• _Your task_
Return every line from the records below that has the word "noise".

---------- Data extract ----------

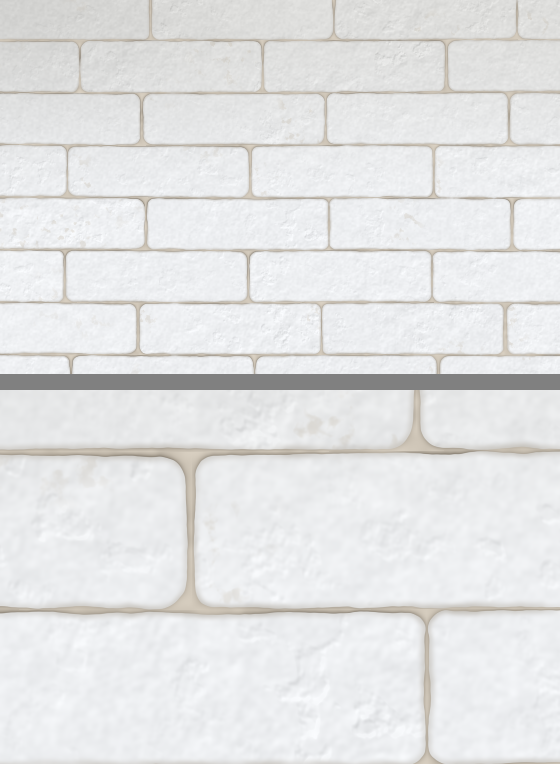
Top: the whole. Bottom: its middle third, enlarged.
Reproduce this texture procedurally as a WebGL 2 fragment shader.

```glsl
#version 300 es
precision highp float;

uniform vec2 u_resolution;
out vec4 outColor;

// Layout, in units of the canvas height
const vec2 PITCH = vec2(0.4905, 0.1403);
const float FIRST_JOINT_Y = 0.0508;
const float ROW_START[8] = float[8](0.191, 0.369, 0.174, 0.389, 0.180, 0.379, 0.213, 0.402);
const float BRICK_JITTER = 0.004;
const vec2 HALF_GAP = vec2(0.0032, 0.0024);
const float CORNER = 0.023;
const float EDGE_WOBBLE = 0.006;

// Surface
const float BUMP_SCALE = 24.0;
const float BUMP_STRENGTH = 0.36;
const float GRAIN = 0.030;
const vec2 LIGHT_STEP = vec2(-0.0018, 0.0030);
const float EDGE_WIDTH = 0.009;

// Colours
const vec3 PAINT_LOW = vec3(0.932, 0.939, 0.948);
const vec3 PAINT_HIGH = vec3(0.868, 0.868, 0.860);
const vec3 WORN_EDGE = vec3(0.790, 0.778, 0.757);
const vec3 MORTAR = vec3(0.825, 0.790, 0.735);
const vec3 SHADOW = vec3(0.500, 0.465, 0.415);
const vec3 STAIN = vec3(0.740, 0.690, 0.610);

float hash(vec2 p) {
    return fract(sin(dot(p, vec2(127.1, 311.7))) * 43758.5453);
}

float noise(vec2 p) {
    vec2 i = floor(p), f = fract(p);
    f = f * f * (3.0 - 2.0 * f);
    return mix(mix(hash(i), hash(i + vec2(1, 0)), f.x),
               mix(hash(i + vec2(0, 1)), hash(i + vec2(1, 1)), f.x), f.y);
}

float fbm(vec2 p) {
    float sum = 0.0, amplitude = 0.5;
    for (int i = 0; i < 4; i++) {
        sum += amplitude * noise(p);
        p = mat2(1.6, 1.2, -1.2, 1.6) * p + 3.7;
        amplitude *= 0.5;
    }
    return sum;
}

// Hand-plastered relief: soft lumps with ragged, scattered dents
float relief(vec2 p) {
    float dents = smoothstep(0.52, 0.70, fbm(p * 38.0 + 2.0)) * noise(p * 9.0 + 5.0);
    return fbm(p * BUMP_SCALE) - 0.32 * dents;
}

float roundedBox(vec2 p, vec2 halfSize, float radius) {
    vec2 q = abs(p) - halfSize + radius;
    return length(max(q, 0.0)) + min(max(q.x, q.y), 0.0) - radius;
}

void main() {
    vec2 p = gl_FragCoord.xy / u_resolution.y;
    float pixel = 1.0 / u_resolution.y;
    float aspect = u_resolution.x / u_resolution.y;

    // Running bond with uneven rows
    float y = (p.y - FIRST_JOINT_Y + 0.004 * (noise(p * vec2(3.0, 5.0)) - 0.5)) / PITCH.y;
    float row = floor(y);
    float x = (p.x - ROW_START[int(clamp(row + 1.0, 0.0, 7.0))]) / PITCH.x;
    vec2 id = vec2(floor(x), row);
    vec2 local = (vec2(x, y) - id - 0.5) * PITCH;

    // Brick outline, slightly different each time
    vec2 shift = vec2(hash(id + 11.0), hash(id + 23.0)) - 0.5;
    vec2 halfSize = 0.5 * PITCH - HALF_GAP;
    float radius = CORNER * mix(0.7, 1.1, hash(id + 41.0));
    float d = roundedBox(local - shift * BRICK_JITTER * vec2(1.0, 0.3), halfSize, radius);
    d += EDGE_WOBBLE * (fbm(p * 28.0) - 0.47);

    // Daylight falls off towards the upper left
    float height = smoothstep(0.40, 1.0, p.y);
    vec3 paint = mix(PAINT_LOW, PAINT_HIGH, height);
    paint -= 0.045 * height * (1.0 - smoothstep(0.0, 0.6, p.x / aspect));
    paint += 0.012 * (hash(id + 53.0) - 0.5);

    // Lit relief, rougher on some bricks and in some patches
    vec2 surface = p + 7.0 * vec2(hash(id), hash(id + 61.0));
    float rough = mix(0.55, 1.0, hash(id + 71.0)) * mix(0.4, 1.4, noise(surface * 7.0));
    float slope = relief(surface) - relief(surface + LIGHT_STEP);
    paint += clamp(BUMP_STRENGTH * rough * slope, -0.13, 0.035);
    paint += GRAIN * (noise(surface * 150.0) - 0.5);

    // Rare stains and worn, rounded edges
    float stain = smoothstep(0.58, 0.72, fbm(surface * 50.0)) * smoothstep(0.65, 0.85, noise(surface * 6.0));
    paint = mix(paint, STAIN, 0.25 * stain);
    float edge = smoothstep(-EDGE_WIDTH, 0.0, d);
    paint = mix(paint, WORN_EDGE, edge * edge * mix(0.2, 1.0, noise(p * 34.0)));

    // Pale mortar with a thin, broken shadow line along each brick
    float contact = exp(-max(d, 0.0) / 0.0022);
    float under = mix(0.45, 0.85, smoothstep(-0.02, 0.02, local.y));
    float patchy = mix(0.25, 1.35, noise(p * 19.0 + 9.0));
    vec3 joint = MORTAR + 0.06 * (noise(p * 90.0) - 0.5);
    joint = mix(joint, SHADOW, clamp(contact * under * patchy, 0.0, 1.0));

    vec3 color = mix(paint, joint, smoothstep(-0.7 * pixel, 0.7 * pixel, d));
    outColor = vec4(clamp(color, 0.0, 1.0), 1.0);
}
```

----------

• _Task output_
float noise(vec2 p) {
        sum += amplitude * noise(p);
    float dents = smoothstep(0.52, 0.70, fbm(p * 38.0 + 2.0)) * noise(p * 9.0 + 5.0);
    float y = (p.y - FIRST_JOINT_Y + 0.004 * (noise(p * vec2(3.0, 5.0)) - 0.5)) / PITCH.y;
    float rough = mix(0.55, 1.0, hash(id + 71.0)) * mix(0.4, 1.4, noise(surface * 7.0));
    paint += GRAIN * (noise(surface * 150.0) - 0.5);
    float stain = smoothstep(0.58, 0.72, fbm(surface * 50.0)) * smoothstep(0.65, 0.85, noise(surface * 6.0));
    paint = mix(paint, WORN_EDGE, edge * edge * mix(0.2, 1.0, noise(p * 34.0)));
    float patchy = mix(0.25, 1.35, noise(p * 19.0 + 9.0));
    vec3 joint = MORTAR + 0.06 * (noise(p * 90.0) - 0.5);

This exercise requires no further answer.